From the intro by the book's editor, Marc Falkoff:
My colleagues and I--all volunteer lawyers--first visited Guantanamo in November, 2004. What we learned from our clients on that trip was shocking . . .You've heard it all, ad nauseum and infinitum: stress positions, blaring music, threats of rendition, "sexual humiliation," "mishandling" of the "Holy" Qu'ran, etc., etc., etc. So enough of that.
The short essay, "Forms of Suffering in Muslim Prison Poetry" asks:
To what extent do their verses confirm their designations as global Islamic jihadists and "unlawful enemy combatants" as the U.S. administration and military tribunals have maintained?So we should ignore their intentions (killing people, blowing things up) in order to appreciate their "artistry."
Part of the challenge of answering such questions lies in the role of poetry as a figurative enterprise. If our aim is to study verbal artistry [sic, as you'll see] in a way that is maximally useful, we need to be prepared to consider answers not about the poets' intentions but about our own intentions as analysts responsible for distinguishing fact from fiction . . .
From the short bios of the poets:
Moazzam Begg is a British citizen who was arrested in Pakistan and detained for hree years in Guantanamo. While there, Begg received a heavily-censored letter from his seven-year-old daughter; the only legible line was, "I love you, Dad." Upon his release, his daughter told him the censored lines were a poem she had copied for him: "One, two, three, four, five,/Once I caught a fish alive./Six, seven, eight, nine, ten,/then I let it go again."
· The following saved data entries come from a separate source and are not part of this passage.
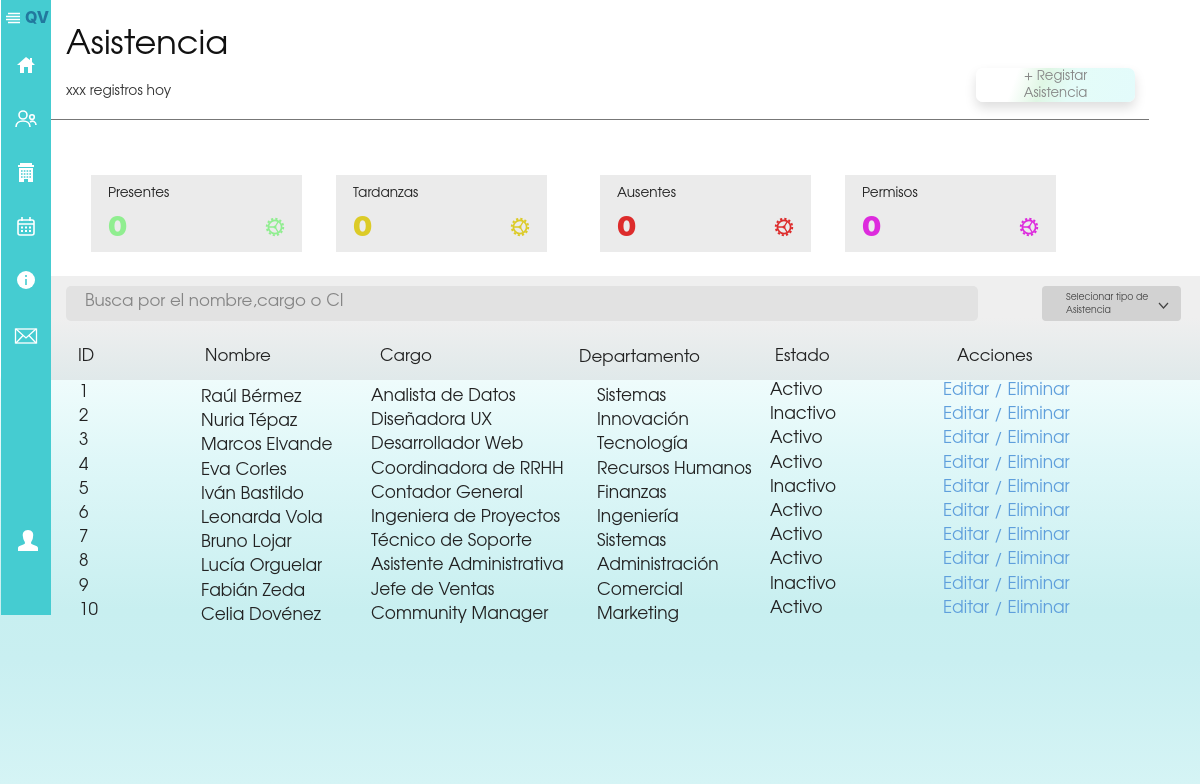
<!DOCTYPE html>
<html lang="es">
<head>
<meta charset="utf-8">
<title>Asistencia</title>
<style>
:root {
  --teal: #45ccd1;
  --ink: #111;
  --muted: #858585;
  --card: #ebebeb;
  --link: #5f9fdc;
  --present: #90ee90;
  --late: #dccb27;
  --absent: #dd2c2c;
  --leave: #dd2bdd;
}
* { box-sizing: border-box; margin: 0; padding: 0; }
body {
  width: 1200px; height: 784px; overflow: hidden;
  display: grid; grid-template-columns: 51px 1149px;
  background: linear-gradient(#fff 0 376px, #effcfc 380px, #dff7f8 460px, #c8eff0 610px, #c9eff1 660px, #d5f4f5 784px);
  color: var(--ink);
  font-family: "TeX Gyre Adventor", Inter, sans-serif;
}
a { color: inherit; text-decoration: none; }
ul { list-style: none; }

.sidebar { height: 615px; margin-left: 1px; background: var(--teal); color: #fff; }
.brand { height: 53px; padding: 8px 0 0 4px; display: flex; gap: 4px; }
.brand svg { width: 16px; height: 20px; }
.brand span { font: 800 16px/19px Inter, sans-serif; color: #22789e; }
.menu { display: flex; flex-direction: column; align-items: center; gap: 30px; }
.menu a, .menu svg { display: block; width: 24px; height: 24px; }
.menu .mail { margin-top: 1px; }
.menu .account { margin: 151px 0 0 3px; }
.line { fill: none; stroke: currentColor; stroke-width: 1.6; }

.page-header {
  width: 1098px; height: 120px; padding: 0 14px 0 15px;
  display: flex; justify-content: space-between;
  border-bottom: 1px solid #777;
}
h1 { padding-top: 22px; font-size: 33.6px; line-height: 46px; font-weight: 400; }
.count { margin-top: 14px; font-size: 13.8px; line-height: 20px; color: #333; }
.register {
  width: 159px; height: 34px; margin-top: 68px; border-radius: 7px;
  background: linear-gradient(110deg, #fff 25%, #dff6e4 42%, #e4fcf8 60%, #e3fbfb);
  box-shadow: 0 6px 12px #0002;
  font-size: 13.2px; line-height: 17px; text-align: center; color: var(--muted);
}

.summary { height: 156px; padding: 55px 0 0 40px; display: flex; gap: 34px; }
.card {
  width: 211px; height: 77px; padding: 9px 17px; background: var(--card);
  display: grid; grid-template: 20px 45px / 1fr 20px; align-items: center;
}
.card:nth-child(3) { margin-left: 19px; }
.card h2 { grid-column: 1 / 3; font-size: 13.6px; line-height: 20px; font-weight: 400; color: #222; }
.card strong { font: 900 27px/30px Inter, sans-serif; color: var(--tone); }
.card svg { width: 20px; height: 20px; color: var(--tone); }
.present { --tone: var(--present); }
.late { --tone: var(--late); }
.absent { --tone: var(--absent); }
.leave { --tone: var(--leave); }

.controls { height: 104px; background: linear-gradient(#efefef 0 40%, #e0e9ea); }
.filters { height: 55px; padding: 10px 19px 0 15px; display: flex; justify-content: space-between; }
.search {
  width: 912px; height: 35px; padding-left: 19px; border-radius: 5px; background: #e2e2e2;
  font-size: 16.7px; line-height: 32px; color: var(--muted);
}
.select {
  width: 139px; height: 35px; padding: 5px 12px 0 24px; border-radius: 4px; background: #d2d2d2;
  display: flex; justify-content: space-between;
  font-size: 9.3px; line-height: 13px; color: #444; white-space: nowrap;
}
.select svg { flex: none; width: 11px; height: 8px; margin-top: 11px; }
.headings {
  padding: 14px 0 0 27px; display: grid;
  grid-template-columns: 127px 175px 199px 196px 182px 1fr;
  font-size: 16.7px; line-height: 24px; color: #222;
}
.headings .department { padding-top: 1px; }

.records {
  padding-left: 28px; display: grid;
  grid-template-columns: 122px 170px 226px 173px 173px 1fr;
  font-size: 17px; line-height: 24.2px; color: #222; white-space: nowrap;
}
.records .name { padding-top: 5px; }
.records .role, .records .area { padding-top: 4px; }
.records .status, .records .actions { margin-top: -2px; }
.records .actions { color: var(--link); }
</style>
</head>
<body>
<svg width="0" height="0" style="position:absolute" aria-hidden="true">
  <defs>
    <g id="gear" fill="none" stroke="currentColor">
      <circle cx="10" cy="10" r="8.2" stroke-width="2" stroke-dasharray="2.2 2.1"/>
      <circle cx="10" cy="10" r="6.6" stroke-width="1.7"/>
      <path d="M10 10H4M10 10L13 5M10 10L13 15" stroke-width="1.4"/>
      <circle cx="10" cy="10" r="1.5" fill="currentColor" stroke="none"/>
    </g>
  </defs>
</svg>

<aside class="sidebar">
  <div class="brand">
    <svg viewBox="0 0 16 20" aria-hidden="true"><path class="line" d="M3 5.5H15M1 8.5H15M1 11.5H15M3 14.5H15" style="stroke-width:1.4"/></svg>
    <span>QV</span>
  </div>
  <nav class="menu">
    <a href="#" aria-label="Inicio"><svg viewBox="0 0 24 24"><path fill="currentColor" d="M12 4L3 12H6V20H10V14H14V20H18V12H21L18 9V5H16V7Z"/></svg></a>
    <a href="#" aria-label="Personal"><svg viewBox="0 0 24 24"><g class="line"><circle cx="9" cy="8" r="4"/><path d="M2 20C2 12 16 12 16 20"/><circle cx="18" cy="10" r="2.3"/><path d="M16 15C19 13 22 15 22 18"/></g></svg></a>
    <a href="#" aria-label="Empresa"><svg viewBox="0 0 24 24"><path fill="currentColor" d="M6 2H18V4H20V6H4V4H6ZM5 7H19V21H14V18H10V21H5Z"/><path d="M7 10H18M7 13H18M7 16H18" stroke="#45ccd1" stroke-width="1.4" stroke-dasharray="1.6 1.2"/></svg></a>
    <a href="#" aria-label="Calendario"><svg viewBox="0 0 24 24"><rect class="line" x="4" y="5" width="16" height="15" rx="2"/><path class="line" d="M4 9H20M8 2V6M16 2V6"/><path class="line" d="M7 12.5H17M7 16H17" style="stroke-width:2" stroke-dasharray="2 2"/></svg></a>
    <a href="#" aria-label="Información"><svg viewBox="0 0 24 24"><circle cx="12" cy="11" r="9" fill="currentColor"/><path d="M12 10V16M12 6V8" stroke="#45ccd1" stroke-width="1.6"/></svg></a>
    <a class="mail" href="#" aria-label="Mensajes"><svg viewBox="0 0 24 24"><g class="line" style="stroke-width:1.3"><rect x="1.5" y="5" width="21" height="14"/><path d="M2 5L12 14L22 5M2 19L9 11.5M22 19L15 11.5"/></g></svg></a>
    <a class="account" href="#" aria-label="Cuenta"><svg viewBox="0 0 24 24"><path fill="currentColor" d="M12 1C16 1 18 4 17 8C17 11 15 12 15 14C15 16 22 16 22 19V22H2V19C2 16 9 16 9 14C9 12 7 11 7 8C6 4 8 1 12 1Z"/></svg></a>
  </nav>
</aside>

<main>
  <header class="page-header">
    <div>
      <h1>Asistencia</h1>
      <p class="count">xxx registros hoy</p>
    </div>
    <a class="register" href="#">+ Registar<br>Asistencia</a>
  </header>

  <section class="summary">
    <article class="card present"><h2>Presentes</h2><strong>0</strong><svg viewBox="0 0 20 20"><use href="#gear"/></svg></article>
    <article class="card late"><h2>Tardanzas</h2><strong>0</strong><svg viewBox="0 0 20 20"><use href="#gear"/></svg></article>
    <article class="card absent"><h2>Ausentes</h2><strong>0</strong><svg viewBox="0 0 20 20"><use href="#gear"/></svg></article>
    <article class="card leave"><h2>Permisos</h2><strong>0</strong><svg viewBox="0 0 20 20"><use href="#gear"/></svg></article>
  </section>

  <section class="controls">
    <div class="filters">
      <div class="search">Busca por el nombre,cargo o CI</div>
      <div class="select">
        <span>Selecionar tipo de<br>Asistencia</span>
        <svg viewBox="0 0 11 8" aria-hidden="true"><path class="line" d="M1 1L5.5 6L10 1" style="stroke-width:1.2"/></svg>
      </div>
    </div>
    <div class="headings">
      <span>ID</span><span>Nombre</span><span>Cargo</span><span class="department">Departamento</span><span>Estado</span><span>Acciones</span>
    </div>
  </section>

  <section class="records">
    <ul class="id"><li>1</li><li>2</li><li>3</li><li>4</li><li>5</li><li>6</li><li>7</li><li>8</li><li>9</li><li>10</li></ul>
    <ul class="name">
      <li>Raúl Bérmez</li><li>Nuria Tépaz</li><li>Marcos Elvande</li><li>Eva Corles</li><li>Iván Bastildo</li>
      <li>Leonarda Vola</li><li>Bruno Lojar</li><li>Lucía Orguelar</li><li>Fabián Zeda</li><li>Celia Dovénez</li>
    </ul>
    <ul class="role">
      <li>Analista de Datos</li><li>Diseñadora UX</li><li>Desarrollador Web</li><li>Coordinadora de RRHH</li><li>Contador General</li>
      <li>Ingeniera de Proyectos</li><li>Técnico de Soporte</li><li>Asistente Administrativa</li><li>Jefe de Ventas</li><li>Community Manager</li>
    </ul>
    <ul class="area">
      <li>Sistemas</li><li>Innovación</li><li>Tecnología</li><li>Recursos Humanos</li><li>Finanzas</li>
      <li>Ingeniería</li><li>Sistemas</li><li>Administración</li><li>Comercial</li><li>Marketing</li>
    </ul>
    <ul class="status">
      <li>Activo</li><li>Inactivo</li><li>Activo</li><li>Activo</li><li>Inactivo</li>
      <li>Activo</li><li>Activo</li><li>Activo</li><li>Inactivo</li><li>Activo</li>
    </ul>
    <ul class="actions">
      <li><a href="#">Editar</a> / <a href="#">Eliminar</a></li>
      <li><a href="#">Editar</a> / <a href="#">Eliminar</a></li>
      <li><a href="#">Editar</a> / <a href="#">Eliminar</a></li>
      <li><a href="#">Editar</a> / <a href="#">Eliminar</a></li>
      <li><a href="#">Editar</a> / <a href="#">Eliminar</a></li>
      <li><a href="#">Editar</a> / <a href="#">Eliminar</a></li>
      <li><a href="#">Editar</a> / <a href="#">Eliminar</a></li>
      <li><a href="#">Editar</a> / <a href="#">Eliminar</a></li>
      <li><a href="#">Editar</a> / <a href="#">Eliminar</a></li>
      <li><a href="#">Editar</a> / <a href="#">Eliminar</a></li>
    </ul>
  </section>
</main>
</body>
</html>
We're so goddamn evil. Reminds me, though, of the letter Yossarian censored in Catch-22 so that everything except the closing was blacked out: "I yearn for you tragically. A.T. Tappman, Chaplain." Begg's bio continues:
Released in 2005, he was never charged with a crime.
True, true, but not, perhaps, the whole story.
Here's a good one:
Abdullah Thani Faris al Anazi is a double amputee, having lost both of his legs in a U.S. bombing campaign in Afghanistan while he was employed as a humanitarian aid worker. . . . At times, he has been forced to walk on prosthetic limbs held together by duct tape.
Amazing stuff, duct tape. Just a couple more:
Ibrahim al-Rubaish was teaching in Pakistan when he was arrested by mercenaries and sold to allied forces. A religious scholar who dislikes hostility [sic] and was once a candidate for aWhat do you want to bet it was a judgeship on a sha'ria court?
judgeship . . .
I'll start the poetry quotin' with the opening stanza of one of Mubanga's raps:
Martin Mubanga is a citizen of both the United Kingdom and Zambia. He was arrested in Zambia . . . and then transferred to Guantanamo without any legal process. While imprisoned there, Mubanga managed to inform his family . . . by sending them letters . . . in the form of rap poetry.
America sucks, America chills,
While d'blood of d'Muslims is forever getting spilled,
In d'streets of Nablus, in d'streets of Jenin,
Yeahhhhhhh! You know what I mean . . .
The number of "h"s is correct. I counted. Another? This is by some gink going under the name Ustad Badruzzaman Badr:
The Chief of the White Palace,Eh. Mild case of BDS. One more. Yes, I insist. This one's by "fourteen-year-old Chadian" Mohammed El Charadi, "detained at Guantanamo in violation of international law":
Like other sinful chiefs,
Cannot see our patience.
The whirlpool of our tears
Is moving fast towards him.
No one can endure the power of this flood.
We saw such insults from them [at Guantanamo]:
Not even the book of God was protected.
Along with their malice, they were foolish.
Tribulations, then hitting and imbecility.
For they are a people without reasonable minds,
Due to their supply of alcoholic drinks.
I'm no big fan of alcohol myself (any more), but this kid is a trifle censorious.
Poems from Guantanamo is only 72 pages long, Allah be praised (including the afterword by Ariel Dorfman, who makes his usual comparison between the U.S. and Chile under Pinochet), but reading the front-cover blurb is enough to warn away sensible people: "'At last Guantanamo has found its voice'--Gore Vidal."